**Dataset entries:**

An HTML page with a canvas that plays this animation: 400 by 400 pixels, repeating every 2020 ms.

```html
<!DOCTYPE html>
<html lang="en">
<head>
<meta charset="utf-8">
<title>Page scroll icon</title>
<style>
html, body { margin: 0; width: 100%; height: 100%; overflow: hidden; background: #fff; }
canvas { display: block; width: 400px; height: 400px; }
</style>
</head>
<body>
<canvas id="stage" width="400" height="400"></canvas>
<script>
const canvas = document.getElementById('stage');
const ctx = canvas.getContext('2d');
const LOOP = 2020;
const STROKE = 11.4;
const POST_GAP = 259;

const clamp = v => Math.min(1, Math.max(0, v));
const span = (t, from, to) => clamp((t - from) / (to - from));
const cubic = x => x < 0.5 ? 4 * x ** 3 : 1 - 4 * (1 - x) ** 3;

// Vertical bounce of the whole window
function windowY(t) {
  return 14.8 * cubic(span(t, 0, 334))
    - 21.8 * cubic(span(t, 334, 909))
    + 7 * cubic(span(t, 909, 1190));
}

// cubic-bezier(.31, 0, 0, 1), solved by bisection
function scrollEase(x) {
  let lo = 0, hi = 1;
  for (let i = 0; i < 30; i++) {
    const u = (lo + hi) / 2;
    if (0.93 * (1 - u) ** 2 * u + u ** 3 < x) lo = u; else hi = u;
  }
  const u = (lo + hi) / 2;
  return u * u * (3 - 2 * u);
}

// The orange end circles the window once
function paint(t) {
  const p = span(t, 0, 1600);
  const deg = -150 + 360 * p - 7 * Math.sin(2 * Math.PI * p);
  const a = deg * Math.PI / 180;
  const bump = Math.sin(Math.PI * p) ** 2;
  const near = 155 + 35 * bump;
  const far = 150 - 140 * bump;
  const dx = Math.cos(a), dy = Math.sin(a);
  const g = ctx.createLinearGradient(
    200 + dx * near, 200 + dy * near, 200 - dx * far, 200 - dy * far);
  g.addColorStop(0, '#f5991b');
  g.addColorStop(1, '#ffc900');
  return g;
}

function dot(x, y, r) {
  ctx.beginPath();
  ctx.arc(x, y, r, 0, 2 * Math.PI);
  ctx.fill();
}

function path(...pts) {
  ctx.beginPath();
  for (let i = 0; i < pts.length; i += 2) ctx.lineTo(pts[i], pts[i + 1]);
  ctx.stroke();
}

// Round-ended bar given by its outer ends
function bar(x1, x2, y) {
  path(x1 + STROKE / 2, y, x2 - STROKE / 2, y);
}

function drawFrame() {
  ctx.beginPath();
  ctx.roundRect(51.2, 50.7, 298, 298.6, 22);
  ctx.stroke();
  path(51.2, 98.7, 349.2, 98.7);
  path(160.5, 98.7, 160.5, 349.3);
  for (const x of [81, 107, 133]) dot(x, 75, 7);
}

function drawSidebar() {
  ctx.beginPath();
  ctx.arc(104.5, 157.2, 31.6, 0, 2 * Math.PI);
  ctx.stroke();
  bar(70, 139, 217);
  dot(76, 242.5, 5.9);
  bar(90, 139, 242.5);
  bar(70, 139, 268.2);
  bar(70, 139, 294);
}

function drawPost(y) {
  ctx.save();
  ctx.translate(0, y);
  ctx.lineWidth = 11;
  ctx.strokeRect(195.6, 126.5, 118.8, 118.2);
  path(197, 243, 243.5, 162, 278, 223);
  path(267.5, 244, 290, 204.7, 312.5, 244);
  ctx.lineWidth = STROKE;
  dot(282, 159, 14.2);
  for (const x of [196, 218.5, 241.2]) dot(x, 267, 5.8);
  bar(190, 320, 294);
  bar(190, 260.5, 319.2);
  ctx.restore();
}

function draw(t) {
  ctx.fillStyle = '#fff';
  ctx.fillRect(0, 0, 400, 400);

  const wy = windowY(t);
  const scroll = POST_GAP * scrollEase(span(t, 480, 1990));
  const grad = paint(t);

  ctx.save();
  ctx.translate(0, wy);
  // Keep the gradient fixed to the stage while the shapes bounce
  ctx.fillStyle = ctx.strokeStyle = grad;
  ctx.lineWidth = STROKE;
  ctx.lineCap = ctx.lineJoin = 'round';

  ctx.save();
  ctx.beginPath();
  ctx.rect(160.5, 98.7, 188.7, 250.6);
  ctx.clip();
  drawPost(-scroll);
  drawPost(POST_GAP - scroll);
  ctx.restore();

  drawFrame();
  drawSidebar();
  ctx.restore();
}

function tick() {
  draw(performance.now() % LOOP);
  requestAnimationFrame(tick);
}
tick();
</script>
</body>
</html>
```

**EXERCISE PROMPT:** Only lines with the word "span" count here; copy every one from the records.

**RESPONSE AREA:**
const span = (t, from, to) => clamp((t - from) / (to - from));
  return 14.8 * cubic(span(t, 0, 334))
    - 21.8 * cubic(span(t, 334, 909))
    + 7 * cubic(span(t, 909, 1190));
  const p = span(t, 0, 1600);
  const scroll = POST_GAP * scrollEase(span(t, 480, 1990));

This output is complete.